Despite recent efforts and movements for racial equity and equality in the United States, racial disparities are evident in ICU care, specifically related to medical ventilation practices. Timely and effective care for respiratory failure is essential for saving lives in ICU care, however, the effectiveness of mechanical ventilation practices is underscored by the lives of racial and ethnic minorities, who are twice as likely to develop respiratory failure as Whites. This study grasps the enduring problem in critical care of detecting, understanding, and eliminating racial and ethnic inequities through a systematic review process and meta-analyses of medical literature. An analysis of this literature yields evidence of the pervasive disparities in rates of respiratory failure between Blacks and other ethnic groups and Whites as well as the rise of mortality rates among racial and ethnic minorities. There is an urgent need to wage the knowledge gap of understanding the decision-making process of ICU clinicians and intervention called for mitigating racial disparities in ICU care, which in turn can save lives. The overall objective of the research is to reduce inequitable outcomes of respiratory failure by improving ICU care. The results of analyzing the literature are a growing part of this research that involves designing an intervention to promote racial equity in respiratory failure, prototyping through patient, family, and clinician engagement and piloting at two ICUs.

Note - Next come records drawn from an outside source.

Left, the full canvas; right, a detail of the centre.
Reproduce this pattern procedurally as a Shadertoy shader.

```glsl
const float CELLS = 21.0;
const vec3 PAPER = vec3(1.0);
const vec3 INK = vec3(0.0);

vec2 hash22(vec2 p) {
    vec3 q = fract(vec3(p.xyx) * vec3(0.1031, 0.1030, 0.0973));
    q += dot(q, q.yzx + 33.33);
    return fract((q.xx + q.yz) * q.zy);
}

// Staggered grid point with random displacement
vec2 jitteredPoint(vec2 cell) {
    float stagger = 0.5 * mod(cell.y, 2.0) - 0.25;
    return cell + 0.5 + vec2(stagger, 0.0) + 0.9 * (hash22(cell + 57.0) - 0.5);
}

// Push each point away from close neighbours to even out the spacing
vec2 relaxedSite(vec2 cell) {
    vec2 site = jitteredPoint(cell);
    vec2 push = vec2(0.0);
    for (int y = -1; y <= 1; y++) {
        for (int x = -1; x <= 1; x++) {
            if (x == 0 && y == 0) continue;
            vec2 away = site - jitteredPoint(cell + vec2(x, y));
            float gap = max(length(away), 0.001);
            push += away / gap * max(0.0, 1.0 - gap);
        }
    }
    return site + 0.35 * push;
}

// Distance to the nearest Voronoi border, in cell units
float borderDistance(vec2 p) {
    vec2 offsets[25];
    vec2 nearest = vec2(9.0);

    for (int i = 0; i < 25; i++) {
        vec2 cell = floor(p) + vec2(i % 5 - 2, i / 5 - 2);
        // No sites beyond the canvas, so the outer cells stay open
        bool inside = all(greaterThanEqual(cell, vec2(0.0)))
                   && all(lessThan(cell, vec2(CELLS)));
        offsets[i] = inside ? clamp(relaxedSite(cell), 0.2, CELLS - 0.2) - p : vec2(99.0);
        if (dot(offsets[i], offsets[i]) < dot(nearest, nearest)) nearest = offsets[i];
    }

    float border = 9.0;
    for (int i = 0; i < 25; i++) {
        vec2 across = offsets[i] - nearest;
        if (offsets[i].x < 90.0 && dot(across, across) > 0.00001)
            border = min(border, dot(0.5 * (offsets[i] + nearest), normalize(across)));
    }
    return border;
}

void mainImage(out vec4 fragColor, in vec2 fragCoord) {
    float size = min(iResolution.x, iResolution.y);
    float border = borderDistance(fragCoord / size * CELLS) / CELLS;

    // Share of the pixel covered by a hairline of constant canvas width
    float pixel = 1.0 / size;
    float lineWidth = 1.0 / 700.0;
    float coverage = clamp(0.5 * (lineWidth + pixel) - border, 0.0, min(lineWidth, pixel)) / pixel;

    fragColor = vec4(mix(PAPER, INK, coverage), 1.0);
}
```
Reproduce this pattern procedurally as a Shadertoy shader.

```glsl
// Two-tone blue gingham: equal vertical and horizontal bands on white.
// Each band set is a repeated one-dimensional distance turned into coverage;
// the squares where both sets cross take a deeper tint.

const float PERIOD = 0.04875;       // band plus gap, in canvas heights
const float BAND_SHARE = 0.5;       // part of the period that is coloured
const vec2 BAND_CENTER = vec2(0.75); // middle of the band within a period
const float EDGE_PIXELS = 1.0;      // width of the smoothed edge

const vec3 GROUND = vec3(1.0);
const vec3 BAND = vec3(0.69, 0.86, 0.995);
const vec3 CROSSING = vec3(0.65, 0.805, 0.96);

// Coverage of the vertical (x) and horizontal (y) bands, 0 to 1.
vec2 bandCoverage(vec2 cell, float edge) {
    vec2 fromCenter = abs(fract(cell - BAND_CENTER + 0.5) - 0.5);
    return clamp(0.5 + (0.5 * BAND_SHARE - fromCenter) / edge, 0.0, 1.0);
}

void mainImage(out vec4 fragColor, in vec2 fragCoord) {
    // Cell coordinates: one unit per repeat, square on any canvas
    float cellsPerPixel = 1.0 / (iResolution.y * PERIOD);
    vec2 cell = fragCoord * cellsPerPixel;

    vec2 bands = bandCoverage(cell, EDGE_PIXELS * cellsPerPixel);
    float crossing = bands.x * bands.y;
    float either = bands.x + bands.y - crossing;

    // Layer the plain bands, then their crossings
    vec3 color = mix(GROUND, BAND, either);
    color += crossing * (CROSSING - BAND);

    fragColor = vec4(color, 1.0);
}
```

Reducing Racial Disparities in Pulmonary and Critical Care

Marilyn Li | First-Year UROP Research Experience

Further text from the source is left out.